Robin- Just recently I started to drink wine, maybe 3 years now. So that does not make me an expert by far. But when I started I made it a point to drink native wine-meaning California like Napa and Sonoma. (I also liked the way CA stuck it to the French in so many taste tests.) I didn't realize I was being greener for that decision, I just wanted to keep it local. I have always lived in CA. If you don't live here I heard NY, WA and OR have been known to produce good wines. And in some blogs I read the writers are drinking their local wine, wherever they live. I am lucky to live in a town that produces its own wine and it is so fun to be able to visit and do tastings at the winery. If you are able to visit the winery I highly recommend it!
Now with the box. I am proud of you. Stick with the bottle. Why? Almost all glass is recycled into new glass. Plastic is not. And what number plastic is it? Can it be recycled in your area? And plastic in general leaks toxins into the food it holds. And to me, every time we buy something plastic we are saying that it is ok to make even more plastic. If I get a choice I buy anything but plastic. "Plastic" is the new four letter word.
If you are worried about your carbon footprint when you buy glass bottles just buy a case. Then it only travels once. Store it because wine only gets better with age.

Robin Shreeves said...

You're so fortunate to live near Napa Valley.

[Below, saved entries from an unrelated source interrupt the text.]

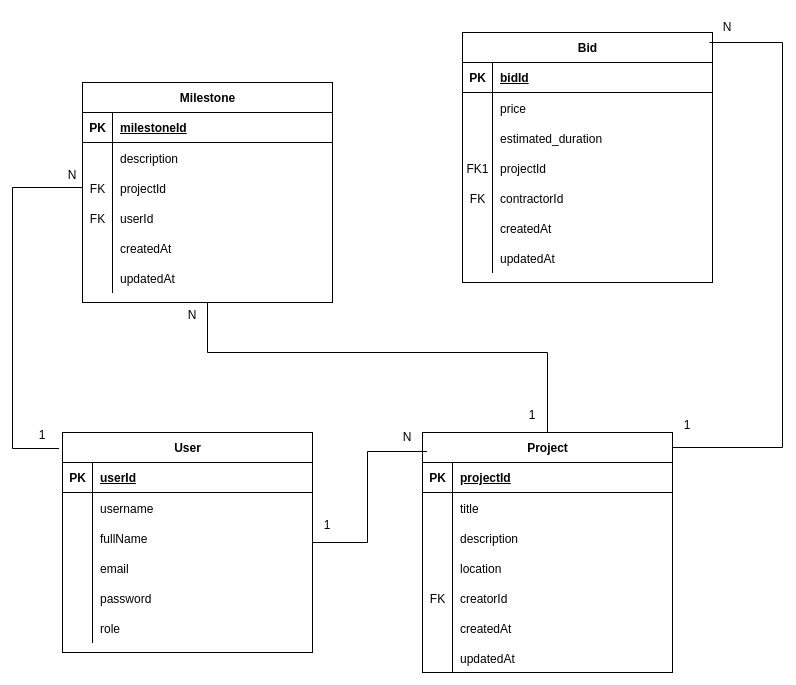
<!DOCTYPE html>
<html lang="en">
<head>
<meta charset="utf-8">
<title>Entity relationship diagram</title>
<style>
:root { --ink: #000; --paper: #fff; --row: 30px; }
* { box-sizing: border-box; margin: 0; padding: 0; }
html, body { width: 796px; height: 685px; overflow: hidden; background: var(--paper); }
.diagram {
  position: relative; width: 796px; height: 685px; overflow: hidden;
  color: var(--ink); font: 12px/14px "Liberation Sans", Arial, Helvetica, sans-serif;
}
.entity {
  position: absolute; width: 251px;
  border: 1px solid var(--ink); background: var(--paper);
}
.entity h2 {
  display: flex; align-items: center; justify-content: center;
  height: var(--row); padding-top: 1px; font-size: 12px; font-weight: 700;
  border-bottom: 1px solid var(--ink);
}
.entity ul { list-style: none; }
.entity li { display: grid; grid-template-columns: 30px 1fr; height: var(--row); }
.entity li.primary { border-bottom: 1px solid var(--ink); font-weight: 700; }
.primary .field { text-decoration: underline; }
.key, .field { display: flex; align-items: center; padding-top: 1px; }
.key { justify-content: center; border-right: 1px solid var(--ink); white-space: nowrap; }
.field { padding-left: 7px; }
.milestone { left: 82px; top: 82px; height: 221px; }
.bid { left: 462px; top: 32px; height: 251px; }
.user { left: 62px; top: 432px; height: 221px; }
.project { left: 422px; top: 432px; height: 241px; }
.relations { position: absolute; left: 0; top: 0; }
.relations polyline { fill: none; stroke: var(--ink); stroke-width: 1; }
.cardinality { position: absolute; width: 20px; text-align: center; }
</style>
</head>
<body>
<main class="diagram">
  <section class="entity milestone">
    <h2>Milestone</h2>
    <ul>
      <li class="primary"><span class="key">PK</span><span class="field">milestoneId</span></li>
      <li><span class="key"></span><span class="field">description</span></li>
      <li><span class="key">FK</span><span class="field">projectId</span></li>
      <li><span class="key">FK</span><span class="field">userId</span></li>
      <li><span class="key"></span><span class="field">createdAt</span></li>
      <li><span class="key"></span><span class="field">updatedAt</span></li>
    </ul>
  </section>

  <section class="entity bid">
    <h2>Bid</h2>
    <ul>
      <li class="primary"><span class="key">PK</span><span class="field">bidId</span></li>
      <li><span class="key"></span><span class="field">price</span></li>
      <li><span class="key"></span><span class="field">estimated_duration</span></li>
      <li><span class="key">FK1</span><span class="field">projectId</span></li>
      <li><span class="key">FK</span><span class="field">contractorId</span></li>
      <li><span class="key"></span><span class="field">createdAt</span></li>
      <li><span class="key"></span><span class="field">updatedAt</span></li>
    </ul>
  </section>

  <section class="entity user">
    <h2>User</h2>
    <ul>
      <li class="primary"><span class="key">PK</span><span class="field">userId</span></li>
      <li><span class="key"></span><span class="field">username</span></li>
      <li><span class="key"></span><span class="field">fullName</span></li>
      <li><span class="key"></span><span class="field">email</span></li>
      <li><span class="key"></span><span class="field">password</span></li>
      <li><span class="key"></span><span class="field">role</span></li>
    </ul>
  </section>

  <section class="entity project">
    <h2>Project</h2>
    <ul>
      <li class="primary"><span class="key">PK</span><span class="field">projectId</span></li>
      <li><span class="key"></span><span class="field">title</span></li>
      <li><span class="key"></span><span class="field">description</span></li>
      <li><span class="key"></span><span class="field">location</span></li>
      <li><span class="key">FK</span><span class="field">creatorId</span></li>
      <li><span class="key"></span><span class="field">createdAt</span></li>
      <li><span class="key"></span><span class="field">updatedAt</span></li>
    </ul>
  </section>

  <svg class="relations" width="796" height="685" viewBox="0 0 796 685" aria-hidden="true">
    <polyline points="82,187.5 12.5,187.5 12.5,448.5 59,448.5"/>
    <polyline points="207.5,302 207.5,352.5 547.5,352.5 547.5,432"/>
    <polyline points="312,542.5 367.5,542.5 367.5,451.5 427,451.5"/>
    <polyline points="709.5,42.5 782.5,42.5 782.5,447.5 672,447.5"/>
  </svg>

  <span class="cardinality" style="left:62px;top:168px">N</span>
  <span class="cardinality" style="left:32px;top:428px">1</span>
  <span class="cardinality" style="left:182px;top:308px">N</span>
  <span class="cardinality" style="left:522px;top:408px">1</span>
  <span class="cardinality" style="left:317px;top:518px">1</span>
  <span class="cardinality" style="left:397px;top:430px">N</span>
  <span class="cardinality" style="left:717px;top:20px">N</span>
  <span class="cardinality" style="left:677px;top:418px">1</span>
</main>
</body>
</html>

We do have some wineries in the area, and the friend I mention in the post, Susan, and I have done a bit of checking them out, but this region just doesn't produce really good wine.

So for now, I'll keep trying organic wines (still haven't found a keeper yet - maybe it's because I won't pay more than $12/bottle).